The main challenges of this projects were:
using a font, different than the one build-in in the display
creating images without using too much memory
choosing and implementing the forecast algorithm
The display has build-in fonts. The problems are, they are raster, non-scalable, have only Latin and Chinese symbols and have only 3 sizes. Even worse, typographic-wise the three sizes are different. I wanted a good-looking interface and mixture of serif and sans fonts makes this impossible. The solution was to define a font in the code as a 3-D array, where every symbol consists of a matrix of 5x7 pixels. At first I used one byte per pixel, but that almost topped up the available memory. So I decided to use 1 byte for every column and to access the pixel info with bit-wise operators. In this way I loose only one bit for column.
The display API library has primitives for drawing filled circle and I use this to draw the symbols. The numbers look like this:
The function I have created expects as a parameter the diameter of the circle and by it the diameter of the circle and space between the circles is controlled. As a result I got a variable-size font, not dependent of the fixed-sized fonts embedded in the screen.
The display supports uploading images to its internal memory, but they are again raster images and thus not scalable. So I decided to create functions in the code for drawing the icons, based on the available graphic functions in the display API and to be able to control the size of the image in the same way as the font characters. At the end I made images for sun, cloud and rain, that can be combined in different ways. I used the primitives for filled circle and rectangle for most of the image parts. Unfortunately the API function for drawing a line does not have parameter for the thickness. So I had to implement my own line drawing function based on the Bresenham algorithm, but instead of pixels I draw filled circles. The size of the circles is the thickness of the line.

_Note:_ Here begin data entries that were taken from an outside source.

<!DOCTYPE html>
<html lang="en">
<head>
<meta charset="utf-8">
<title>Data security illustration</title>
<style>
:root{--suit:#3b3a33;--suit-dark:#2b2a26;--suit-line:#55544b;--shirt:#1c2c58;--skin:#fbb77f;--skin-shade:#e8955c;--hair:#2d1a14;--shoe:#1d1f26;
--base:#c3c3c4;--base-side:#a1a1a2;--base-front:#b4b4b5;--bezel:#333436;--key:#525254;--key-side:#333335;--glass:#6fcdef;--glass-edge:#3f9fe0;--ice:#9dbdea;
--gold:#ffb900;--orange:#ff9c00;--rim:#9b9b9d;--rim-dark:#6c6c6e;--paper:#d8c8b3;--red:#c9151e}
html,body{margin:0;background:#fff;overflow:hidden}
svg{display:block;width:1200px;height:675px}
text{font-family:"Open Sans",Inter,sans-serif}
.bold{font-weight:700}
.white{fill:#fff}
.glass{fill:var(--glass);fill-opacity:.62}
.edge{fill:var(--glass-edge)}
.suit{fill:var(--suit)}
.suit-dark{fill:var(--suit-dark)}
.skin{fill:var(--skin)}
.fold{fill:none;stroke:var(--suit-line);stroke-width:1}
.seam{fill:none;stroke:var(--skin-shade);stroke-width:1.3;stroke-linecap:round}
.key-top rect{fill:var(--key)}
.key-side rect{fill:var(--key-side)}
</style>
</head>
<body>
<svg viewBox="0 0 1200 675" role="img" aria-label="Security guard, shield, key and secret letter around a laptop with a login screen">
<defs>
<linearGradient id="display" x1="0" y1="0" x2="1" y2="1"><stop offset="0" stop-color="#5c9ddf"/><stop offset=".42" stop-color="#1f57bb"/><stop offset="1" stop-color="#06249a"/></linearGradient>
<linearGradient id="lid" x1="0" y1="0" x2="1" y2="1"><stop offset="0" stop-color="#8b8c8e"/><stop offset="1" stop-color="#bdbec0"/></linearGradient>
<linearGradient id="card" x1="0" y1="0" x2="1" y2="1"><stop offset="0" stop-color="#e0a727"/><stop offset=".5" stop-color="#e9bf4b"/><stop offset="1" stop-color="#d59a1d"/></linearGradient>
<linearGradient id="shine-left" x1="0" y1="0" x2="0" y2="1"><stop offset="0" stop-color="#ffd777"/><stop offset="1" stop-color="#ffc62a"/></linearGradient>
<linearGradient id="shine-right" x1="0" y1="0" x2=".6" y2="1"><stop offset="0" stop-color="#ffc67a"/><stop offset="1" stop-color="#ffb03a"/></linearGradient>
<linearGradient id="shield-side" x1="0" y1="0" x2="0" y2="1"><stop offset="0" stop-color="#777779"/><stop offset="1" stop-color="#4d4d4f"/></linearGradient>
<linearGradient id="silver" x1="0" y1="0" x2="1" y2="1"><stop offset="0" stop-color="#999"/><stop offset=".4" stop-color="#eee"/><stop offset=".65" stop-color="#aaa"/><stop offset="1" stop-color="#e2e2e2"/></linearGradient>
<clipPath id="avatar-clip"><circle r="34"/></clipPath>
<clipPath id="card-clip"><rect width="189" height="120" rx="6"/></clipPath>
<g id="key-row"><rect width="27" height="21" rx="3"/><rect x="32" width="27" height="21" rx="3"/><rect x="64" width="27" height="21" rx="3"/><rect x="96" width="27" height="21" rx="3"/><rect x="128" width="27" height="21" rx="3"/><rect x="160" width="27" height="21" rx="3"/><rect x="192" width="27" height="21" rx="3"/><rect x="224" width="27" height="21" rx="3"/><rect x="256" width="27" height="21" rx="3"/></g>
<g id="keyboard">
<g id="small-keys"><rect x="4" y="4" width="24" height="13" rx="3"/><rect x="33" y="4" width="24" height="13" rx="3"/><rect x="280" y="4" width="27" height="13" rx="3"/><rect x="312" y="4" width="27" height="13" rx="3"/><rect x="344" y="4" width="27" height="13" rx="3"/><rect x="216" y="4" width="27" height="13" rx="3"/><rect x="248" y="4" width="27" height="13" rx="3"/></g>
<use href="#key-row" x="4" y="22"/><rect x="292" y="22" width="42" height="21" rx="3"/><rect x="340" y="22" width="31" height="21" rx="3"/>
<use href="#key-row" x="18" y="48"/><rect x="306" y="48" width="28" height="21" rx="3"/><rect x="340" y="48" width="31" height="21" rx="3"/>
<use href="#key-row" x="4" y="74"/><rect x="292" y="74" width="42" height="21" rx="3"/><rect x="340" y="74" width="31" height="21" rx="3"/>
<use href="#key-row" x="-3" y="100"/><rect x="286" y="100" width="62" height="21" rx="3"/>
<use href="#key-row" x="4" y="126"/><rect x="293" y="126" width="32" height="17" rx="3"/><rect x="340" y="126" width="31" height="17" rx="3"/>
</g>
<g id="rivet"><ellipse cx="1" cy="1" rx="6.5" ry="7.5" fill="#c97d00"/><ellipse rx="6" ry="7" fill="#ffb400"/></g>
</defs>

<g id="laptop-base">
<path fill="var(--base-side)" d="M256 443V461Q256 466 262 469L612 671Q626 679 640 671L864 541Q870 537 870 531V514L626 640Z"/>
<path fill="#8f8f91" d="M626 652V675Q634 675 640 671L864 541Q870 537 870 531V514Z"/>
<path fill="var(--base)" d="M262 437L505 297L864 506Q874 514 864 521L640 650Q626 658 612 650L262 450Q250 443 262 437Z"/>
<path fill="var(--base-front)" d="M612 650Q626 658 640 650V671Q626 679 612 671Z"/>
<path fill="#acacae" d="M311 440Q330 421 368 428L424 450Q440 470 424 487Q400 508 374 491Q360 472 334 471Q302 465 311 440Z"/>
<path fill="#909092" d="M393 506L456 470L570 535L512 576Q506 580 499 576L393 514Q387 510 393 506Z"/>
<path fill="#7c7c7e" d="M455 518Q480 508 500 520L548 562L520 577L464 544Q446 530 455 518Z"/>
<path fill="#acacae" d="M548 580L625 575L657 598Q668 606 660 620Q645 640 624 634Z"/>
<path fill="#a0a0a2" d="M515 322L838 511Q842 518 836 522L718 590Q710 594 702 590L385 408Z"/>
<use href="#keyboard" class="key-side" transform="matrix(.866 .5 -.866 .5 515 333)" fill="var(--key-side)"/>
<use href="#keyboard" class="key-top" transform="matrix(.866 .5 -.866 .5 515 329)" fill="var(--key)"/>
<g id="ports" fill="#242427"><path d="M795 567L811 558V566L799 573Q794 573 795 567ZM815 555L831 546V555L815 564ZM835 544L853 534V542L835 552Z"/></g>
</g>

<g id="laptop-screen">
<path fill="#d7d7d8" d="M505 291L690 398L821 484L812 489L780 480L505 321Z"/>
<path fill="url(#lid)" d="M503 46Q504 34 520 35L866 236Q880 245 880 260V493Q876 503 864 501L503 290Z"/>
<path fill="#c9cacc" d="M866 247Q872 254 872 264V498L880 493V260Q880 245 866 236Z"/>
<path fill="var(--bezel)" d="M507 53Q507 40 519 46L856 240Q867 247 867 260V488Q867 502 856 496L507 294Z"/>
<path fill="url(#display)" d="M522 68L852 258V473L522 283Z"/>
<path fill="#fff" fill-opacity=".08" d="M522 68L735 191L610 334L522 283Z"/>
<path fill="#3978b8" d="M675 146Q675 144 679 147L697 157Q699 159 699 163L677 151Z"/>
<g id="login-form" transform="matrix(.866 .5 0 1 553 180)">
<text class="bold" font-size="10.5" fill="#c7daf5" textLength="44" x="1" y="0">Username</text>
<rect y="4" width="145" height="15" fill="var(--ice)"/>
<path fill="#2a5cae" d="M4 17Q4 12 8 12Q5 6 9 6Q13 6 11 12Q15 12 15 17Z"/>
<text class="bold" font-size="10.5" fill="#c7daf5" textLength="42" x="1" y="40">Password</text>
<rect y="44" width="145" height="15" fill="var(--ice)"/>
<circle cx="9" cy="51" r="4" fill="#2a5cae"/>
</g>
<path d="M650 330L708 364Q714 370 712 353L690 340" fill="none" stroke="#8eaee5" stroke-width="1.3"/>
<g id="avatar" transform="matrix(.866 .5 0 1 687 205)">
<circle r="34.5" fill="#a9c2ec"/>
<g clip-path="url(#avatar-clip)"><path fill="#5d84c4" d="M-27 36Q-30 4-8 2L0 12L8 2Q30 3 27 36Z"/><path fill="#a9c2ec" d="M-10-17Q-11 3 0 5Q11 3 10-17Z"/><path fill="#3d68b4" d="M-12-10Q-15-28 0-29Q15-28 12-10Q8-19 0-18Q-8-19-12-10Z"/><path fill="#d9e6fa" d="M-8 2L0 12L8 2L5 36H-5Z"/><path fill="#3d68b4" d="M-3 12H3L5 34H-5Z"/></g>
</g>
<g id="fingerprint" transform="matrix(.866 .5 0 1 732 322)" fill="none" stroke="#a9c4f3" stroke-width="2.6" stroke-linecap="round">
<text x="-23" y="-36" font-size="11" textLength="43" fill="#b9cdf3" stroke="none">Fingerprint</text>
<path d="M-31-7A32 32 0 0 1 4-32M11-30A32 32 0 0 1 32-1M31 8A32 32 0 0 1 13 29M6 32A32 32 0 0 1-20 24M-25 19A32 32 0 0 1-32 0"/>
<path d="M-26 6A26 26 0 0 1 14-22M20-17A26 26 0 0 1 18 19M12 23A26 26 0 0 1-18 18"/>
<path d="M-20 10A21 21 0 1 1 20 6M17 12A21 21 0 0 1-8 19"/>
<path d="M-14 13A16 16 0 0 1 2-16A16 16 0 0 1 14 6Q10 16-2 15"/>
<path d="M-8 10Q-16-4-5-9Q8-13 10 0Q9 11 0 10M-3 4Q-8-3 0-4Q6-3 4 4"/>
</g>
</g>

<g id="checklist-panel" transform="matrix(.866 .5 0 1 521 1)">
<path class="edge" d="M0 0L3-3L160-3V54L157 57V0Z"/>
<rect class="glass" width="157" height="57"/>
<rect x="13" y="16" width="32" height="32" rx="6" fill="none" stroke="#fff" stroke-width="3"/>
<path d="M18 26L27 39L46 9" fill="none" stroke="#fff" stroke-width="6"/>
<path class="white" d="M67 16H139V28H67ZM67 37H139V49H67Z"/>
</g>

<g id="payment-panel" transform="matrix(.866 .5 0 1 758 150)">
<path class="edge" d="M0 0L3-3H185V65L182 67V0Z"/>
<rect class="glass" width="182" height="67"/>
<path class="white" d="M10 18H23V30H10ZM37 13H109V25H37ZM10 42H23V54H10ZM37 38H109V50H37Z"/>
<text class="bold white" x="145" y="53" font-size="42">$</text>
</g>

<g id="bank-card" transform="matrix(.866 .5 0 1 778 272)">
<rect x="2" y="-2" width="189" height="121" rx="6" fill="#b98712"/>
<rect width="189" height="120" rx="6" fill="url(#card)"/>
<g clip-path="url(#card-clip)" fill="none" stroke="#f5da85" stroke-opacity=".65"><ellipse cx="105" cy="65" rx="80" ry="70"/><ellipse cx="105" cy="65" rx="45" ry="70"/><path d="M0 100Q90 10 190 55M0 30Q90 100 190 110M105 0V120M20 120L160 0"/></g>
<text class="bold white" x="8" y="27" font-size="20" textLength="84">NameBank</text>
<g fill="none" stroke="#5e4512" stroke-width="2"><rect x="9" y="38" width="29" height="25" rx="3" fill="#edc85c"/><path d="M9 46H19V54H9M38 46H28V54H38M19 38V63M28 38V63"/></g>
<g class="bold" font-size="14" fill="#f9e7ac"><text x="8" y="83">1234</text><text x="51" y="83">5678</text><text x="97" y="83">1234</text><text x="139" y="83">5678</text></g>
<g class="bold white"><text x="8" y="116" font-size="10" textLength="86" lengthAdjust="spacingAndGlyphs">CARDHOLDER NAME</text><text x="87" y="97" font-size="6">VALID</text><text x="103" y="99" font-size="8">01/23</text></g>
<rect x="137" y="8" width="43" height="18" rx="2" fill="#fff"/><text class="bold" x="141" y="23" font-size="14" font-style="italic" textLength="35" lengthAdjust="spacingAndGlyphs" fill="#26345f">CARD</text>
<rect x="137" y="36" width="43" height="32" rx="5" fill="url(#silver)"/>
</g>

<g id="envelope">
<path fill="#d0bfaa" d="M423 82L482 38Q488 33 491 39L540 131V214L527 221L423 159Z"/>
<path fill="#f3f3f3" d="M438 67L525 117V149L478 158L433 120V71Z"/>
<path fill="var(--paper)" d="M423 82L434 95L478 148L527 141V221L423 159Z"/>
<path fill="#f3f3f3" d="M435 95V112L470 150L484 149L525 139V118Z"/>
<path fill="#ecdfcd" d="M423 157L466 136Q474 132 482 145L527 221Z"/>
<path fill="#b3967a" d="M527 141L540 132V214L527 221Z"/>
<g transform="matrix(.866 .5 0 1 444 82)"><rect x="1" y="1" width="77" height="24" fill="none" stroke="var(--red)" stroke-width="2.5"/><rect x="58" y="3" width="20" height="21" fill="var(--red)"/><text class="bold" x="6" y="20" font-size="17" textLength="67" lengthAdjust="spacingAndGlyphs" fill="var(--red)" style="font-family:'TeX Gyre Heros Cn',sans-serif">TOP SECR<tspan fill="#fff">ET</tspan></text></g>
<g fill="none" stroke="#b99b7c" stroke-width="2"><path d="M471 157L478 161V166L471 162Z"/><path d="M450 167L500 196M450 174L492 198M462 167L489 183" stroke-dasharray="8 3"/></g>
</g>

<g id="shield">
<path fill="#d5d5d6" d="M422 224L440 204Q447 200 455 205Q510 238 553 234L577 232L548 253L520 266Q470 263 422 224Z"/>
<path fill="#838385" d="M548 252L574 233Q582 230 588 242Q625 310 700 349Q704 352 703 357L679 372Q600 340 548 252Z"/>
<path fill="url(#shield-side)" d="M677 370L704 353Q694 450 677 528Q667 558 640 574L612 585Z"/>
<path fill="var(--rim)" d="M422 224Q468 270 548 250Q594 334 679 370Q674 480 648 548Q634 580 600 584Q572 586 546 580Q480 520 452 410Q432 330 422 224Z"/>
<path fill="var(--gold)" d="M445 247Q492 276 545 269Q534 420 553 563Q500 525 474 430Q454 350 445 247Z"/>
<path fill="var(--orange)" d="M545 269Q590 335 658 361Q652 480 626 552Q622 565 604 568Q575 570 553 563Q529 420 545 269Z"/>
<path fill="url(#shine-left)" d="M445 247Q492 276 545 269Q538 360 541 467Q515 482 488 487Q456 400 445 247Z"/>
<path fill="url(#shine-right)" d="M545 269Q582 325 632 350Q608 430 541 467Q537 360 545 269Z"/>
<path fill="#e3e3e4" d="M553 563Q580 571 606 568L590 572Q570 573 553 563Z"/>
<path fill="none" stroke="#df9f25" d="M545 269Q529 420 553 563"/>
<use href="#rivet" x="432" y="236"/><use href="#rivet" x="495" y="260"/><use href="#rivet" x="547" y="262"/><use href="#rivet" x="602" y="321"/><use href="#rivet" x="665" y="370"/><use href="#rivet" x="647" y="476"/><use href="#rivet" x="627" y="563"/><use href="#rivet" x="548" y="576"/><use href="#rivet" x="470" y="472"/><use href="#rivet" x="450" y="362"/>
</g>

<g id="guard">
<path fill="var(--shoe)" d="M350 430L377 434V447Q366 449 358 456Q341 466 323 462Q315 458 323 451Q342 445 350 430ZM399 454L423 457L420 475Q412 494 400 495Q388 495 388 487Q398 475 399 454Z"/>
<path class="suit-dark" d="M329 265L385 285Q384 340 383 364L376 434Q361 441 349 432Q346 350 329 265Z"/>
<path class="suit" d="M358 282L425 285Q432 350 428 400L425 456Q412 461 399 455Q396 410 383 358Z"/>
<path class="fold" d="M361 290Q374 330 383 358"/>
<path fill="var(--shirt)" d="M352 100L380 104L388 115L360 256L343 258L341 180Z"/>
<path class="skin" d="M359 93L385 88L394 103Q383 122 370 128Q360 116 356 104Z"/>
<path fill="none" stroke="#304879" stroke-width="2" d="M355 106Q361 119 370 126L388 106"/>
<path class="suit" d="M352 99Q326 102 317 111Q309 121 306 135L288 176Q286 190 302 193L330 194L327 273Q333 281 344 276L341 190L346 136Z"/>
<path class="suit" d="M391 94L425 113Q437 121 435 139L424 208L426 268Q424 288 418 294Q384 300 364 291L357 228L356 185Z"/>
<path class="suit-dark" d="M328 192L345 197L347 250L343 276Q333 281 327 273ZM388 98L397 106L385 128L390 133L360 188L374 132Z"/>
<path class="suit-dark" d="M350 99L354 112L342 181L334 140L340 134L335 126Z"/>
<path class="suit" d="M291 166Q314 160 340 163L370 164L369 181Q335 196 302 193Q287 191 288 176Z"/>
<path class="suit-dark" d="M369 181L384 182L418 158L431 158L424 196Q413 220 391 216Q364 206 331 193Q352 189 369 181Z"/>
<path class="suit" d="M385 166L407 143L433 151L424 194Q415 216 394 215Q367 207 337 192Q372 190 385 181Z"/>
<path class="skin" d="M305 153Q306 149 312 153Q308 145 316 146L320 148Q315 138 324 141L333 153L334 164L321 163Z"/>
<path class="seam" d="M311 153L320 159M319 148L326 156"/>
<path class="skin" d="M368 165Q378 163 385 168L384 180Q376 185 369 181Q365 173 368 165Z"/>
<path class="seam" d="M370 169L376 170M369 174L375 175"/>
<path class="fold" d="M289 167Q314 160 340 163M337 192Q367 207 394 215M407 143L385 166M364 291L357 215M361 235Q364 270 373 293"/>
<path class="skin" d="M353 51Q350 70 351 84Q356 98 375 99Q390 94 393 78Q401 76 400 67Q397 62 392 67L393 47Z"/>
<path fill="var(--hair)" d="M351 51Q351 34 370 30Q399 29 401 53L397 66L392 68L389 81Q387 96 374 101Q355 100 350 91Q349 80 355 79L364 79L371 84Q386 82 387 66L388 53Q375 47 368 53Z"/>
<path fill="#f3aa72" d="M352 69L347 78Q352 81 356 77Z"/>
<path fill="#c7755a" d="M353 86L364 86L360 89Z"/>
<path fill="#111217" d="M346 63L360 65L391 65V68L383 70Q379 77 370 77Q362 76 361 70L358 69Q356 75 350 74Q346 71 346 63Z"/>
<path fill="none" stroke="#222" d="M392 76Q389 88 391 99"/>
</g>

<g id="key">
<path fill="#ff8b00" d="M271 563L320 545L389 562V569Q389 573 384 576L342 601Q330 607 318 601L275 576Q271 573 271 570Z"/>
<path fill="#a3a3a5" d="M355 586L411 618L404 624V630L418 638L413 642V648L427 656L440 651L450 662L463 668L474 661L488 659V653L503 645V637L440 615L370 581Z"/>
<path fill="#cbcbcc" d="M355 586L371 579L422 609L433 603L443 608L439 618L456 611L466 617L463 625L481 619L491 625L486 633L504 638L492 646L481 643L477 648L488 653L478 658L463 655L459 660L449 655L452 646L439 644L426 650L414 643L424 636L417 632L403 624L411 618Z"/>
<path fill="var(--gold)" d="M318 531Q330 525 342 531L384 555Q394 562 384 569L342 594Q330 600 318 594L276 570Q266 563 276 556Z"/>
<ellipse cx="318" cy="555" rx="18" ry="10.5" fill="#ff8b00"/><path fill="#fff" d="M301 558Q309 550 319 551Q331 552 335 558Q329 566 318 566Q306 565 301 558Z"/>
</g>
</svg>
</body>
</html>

I quickly realize that the manufacturers of the existing home weather station does not publish any information about the algorithm they use for choosing what weather prediction icon to show. The only algorithm for that purpose with a description that I found was the Zambretti algorithm, named after its creators Negretti and Zambra and published in the year 1915 (Long live the copyright culture!). The input parameters of the algorithm are season, sea-level pressure, barometric tendency, hemisphere and wind direction. The algorithm is empirical and created for the northern hemisphere and more specifically Great Britain. Analysis made on the algorithm conclude, that wind direction has little effect to the final result, which is a good thing because wind direction sensor in urban environment is hard to use. I get the temperature, humidity and station pressure from the sensor, but the relative pressure should be derived from the station pressure. There are many formulas for that, but the one I use is the following:
where P0 is the relative sea-level pressure
P is the station pressure in hPa
the altitude in meters
T is the temperature in Celsius.
The problem is how to get the altitude. The sensor I use returns the approximate altitude, but it is based on the barometric pressure and it is affected by it. It is like chicken-and-egg problem. I order to get the exact relative pressure I need the station pressure and the altitude, but in order to get the altitude I need the exact pressure. After some experiments it turned out that if I use the sensor for getting the altitude the calculated sea-level pressure stays almost the same – this is because when the pressure changes the altitude changes too. To solve this problem I came up with the following two ideas:
to gather data for the barometric pressure for prolonged period of time and use some average value
to use pressure, entered by the...